12 May Digital Compositing III 17:40- 19:30
14 May Visual Storytelling III 17:40- 19:30
(many thanks to Tolga Eren for the news and the text)
During siggraph 2007, the only project that could attract our attention + made us spend more than an hour observing it was these globes. During exhibition, 20 (maybe more) of these globes were installed in a dark chamber and were illuminated from inside. Each globe, same size and shape, represented a type of data that belongs to the world (terrorism rates, number of tv’s, money transactions, oil sources, etc…). It looked very detailed and visually compelling. Love the work.

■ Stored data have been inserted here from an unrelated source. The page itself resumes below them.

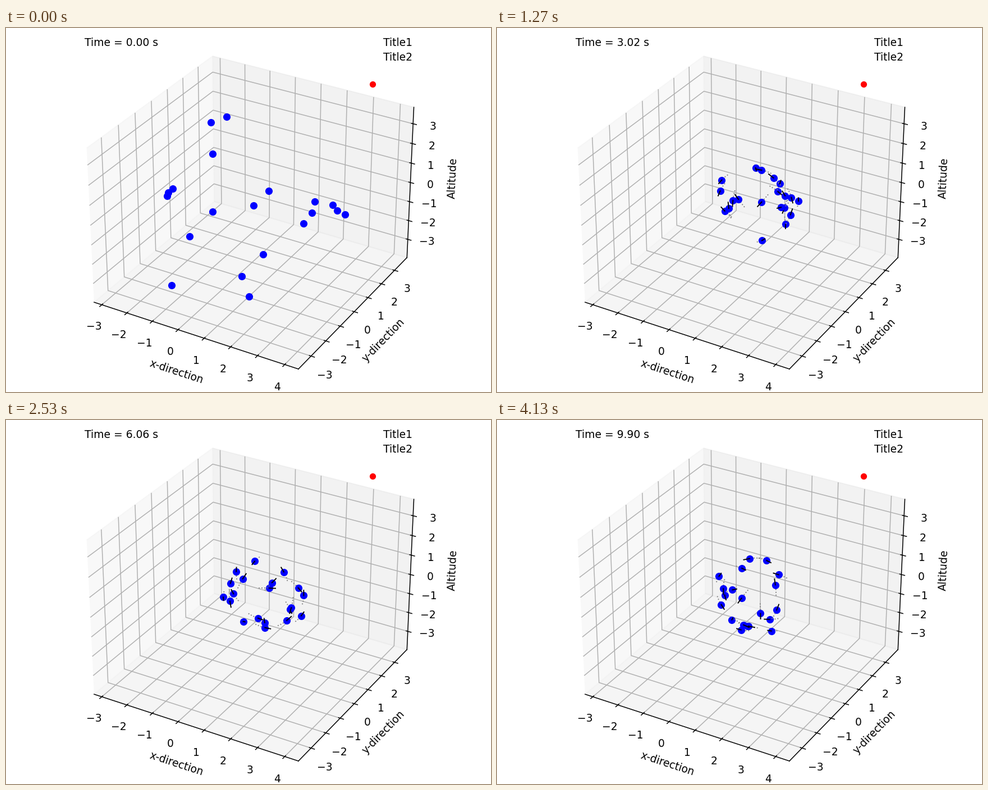
Animation, 864 px wide and 648 px high, one loop 4.19 s. Source, as a matplotlib script:

```python
import numpy as np
import matplotlib.pyplot as plt
from matplotlib.animation import FuncAnimation
from matplotlib.lines import Line2D
from matplotlib.transforms import Affine2D

W, H, DPI = 864, 648, 135
FRAMES, LOOP_MS = 63, 4190
STEP = 0.16                       # simulated seconds per frame
GATHER = 8                        # frames until the swarm has closed in
TRAIL = 1.5                       # trail length in frames
ARROW = 11                        # arrow length in pixels
CENTRE = np.array([462, 311, 0])  # screen x, screen y, depth

START = [(393, 158), (365, 168), (368, 224), (297, 286), (289, 293),
         (287, 299), (368, 327), (327, 371), (295, 458), (441, 316),
         (468, 290), (550, 309), (545, 329), (530, 348), (582, 315),
         (590, 325), (604, 332), (458, 403), (420, 442), (433, 478)]
N = len(START)


def unit(v):
    return v / np.linalg.norm(v, axis=-1, keepdims=True)


# Each drone closes in on a sphere and then circles on it.
rng = np.random.default_rng(4)
offset = np.column_stack([START, rng.uniform(-130, 130, N)]) - CENTRE
far = np.linalg.norm(offset, axis=1)
near = rng.uniform(55, 76, N)
out = unit(offset)
side = unit(np.cross(out, rng.normal(size=(N, 3))))
turn = 13 / near                  # about 13 pixels per frame


def swarm(t):
    u = min(t / GATHER, 1)
    radius = far + (near - far) * u * u * (3 - 2 * u)
    angle = turn * t * t / (t + 6)
    ring = np.cos(angle)[:, None] * out + np.sin(angle)[:, None] * side
    return CENTRE + radius[:, None] * ring


def heading(t, eps=0.05):
    return unit(swarm(t + eps) - swarm(t))


fig = plt.figure(figsize=(W / DPI, H / DPI), dpi=DPI)
ax = fig.add_axes([0, 0, 1, 1], projection="3d")
ax.set(xlabel="x-direction", ylabel="y-direction", zlabel="Altitude")
HALF = 3.904
for name, mid, top in (("x", 0.595, 4), ("y", 0.065, 3), ("z", -0.079, 3)):
    ax.set(**{f"{name}ticks": range(-3, top + 1),
              f"{name}lim": (mid - HALF, mid + HALF)})

clock = ax.text2D(0.05, 0.95, "", transform=ax.transAxes)
for y, title in ((0.95, "Title1"), (0.91, "Title2")):
    ax.text2D(0.95, y, title, transform=ax.transAxes, ha="right")

stage = Affine2D().scale(1 / W, -1 / H).translate(0, 1) + fig.transFigure


def line(x=(), y=(), **style):
    return fig.add_artist(Line2D(x, y, transform=stage, **style))


line([653], [99.5], marker="o", ms=20 ** 0.5, mew=1.5, color="red", ls="")
drones = [(line(color="gray", ls=":", lw=1),
           line(color="blue", marker="o", ms=6, ls=""),
           line(color="black", lw=1)) for _ in range(N)]


def update(n):
    clock.set_text(f"Time = {max(0, n * STEP - 0.02):.2f} s")
    path = np.array([swarm(t) for t in np.linspace(max(0, n - TRAIL), n, 9)])
    tips = path[-1] + ARROW * heading(n)
    for i, (trail, dot, arrow) in enumerate(drones):
        x, y, _ = path[-1, i]
        trail.set_data(path[:, i, 0], path[:, i, 1])
        dot.set_data([x], [y])
        arrow.set_data([x, tips[i, 0]], [y, tips[i, 1]])
        for part in (trail, arrow):
            part.set_visible(n > 0)
    return []


anim = FuncAnimation(fig, update, frames=FRAMES, interval=LOOP_MS / FRAMES,
                     repeat=True, repeat_delay=0, blit=False)
plt.show()
```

Now that I’m working on my thesis, I remembered this project and I think it’s a very good source of inspiration. It’s a pretty long lived project (from 1988 to 2005).
Great work by Tomas Nilsson (graphic design student in sweden). He tells the story of Little Red Riding Hood (kirmizi baslikli kiz) in an informative way :)
…and he claims that he was inspired by Röyksopp – Remind me.
A web application by
what does sadness look like? Happiness? Loneliness?” – which is kind of cool to look.
We Feel Fine is an exploration of human emotion on a global scale.
Since August 2005, We Feel Fine has been harvesting human feelings from a large number of weblogs. Every few minutes, the system searches the world’s newly posted blog entries for occurrences of the phrases “I feel” and “I am feeling”. When it finds such a phrase, it records the full sentence, up to the period, and identifies the “feeling” expressed in that sentence (e.g. sad, happy, depressed, etc.). Because blogs are structured in largely standard ways, the age, gender, and geographical location of the author can often be extracted and saved along with the sentence, as can the local weather conditions at the time the sentence was written. All of this information is saved.
The result is a database of several million human feelings, increasing by 15,000 – 20,000 new feelings per day. Using a series of playful interfaces, the feelings can be searched and sorted across a number of demographic slices, offering responses to specific questions like: do Europeans feel sad more often than Americans? Do women feel fat more often than men? Does rainy weather affect how we feel? What are the most representative feelings of female New Yorkers in their 20s? What do people feel right now in Baghdad? What were people feeling on Valentine’s Day? Which are the happiest cities in the world? The saddest? And so on.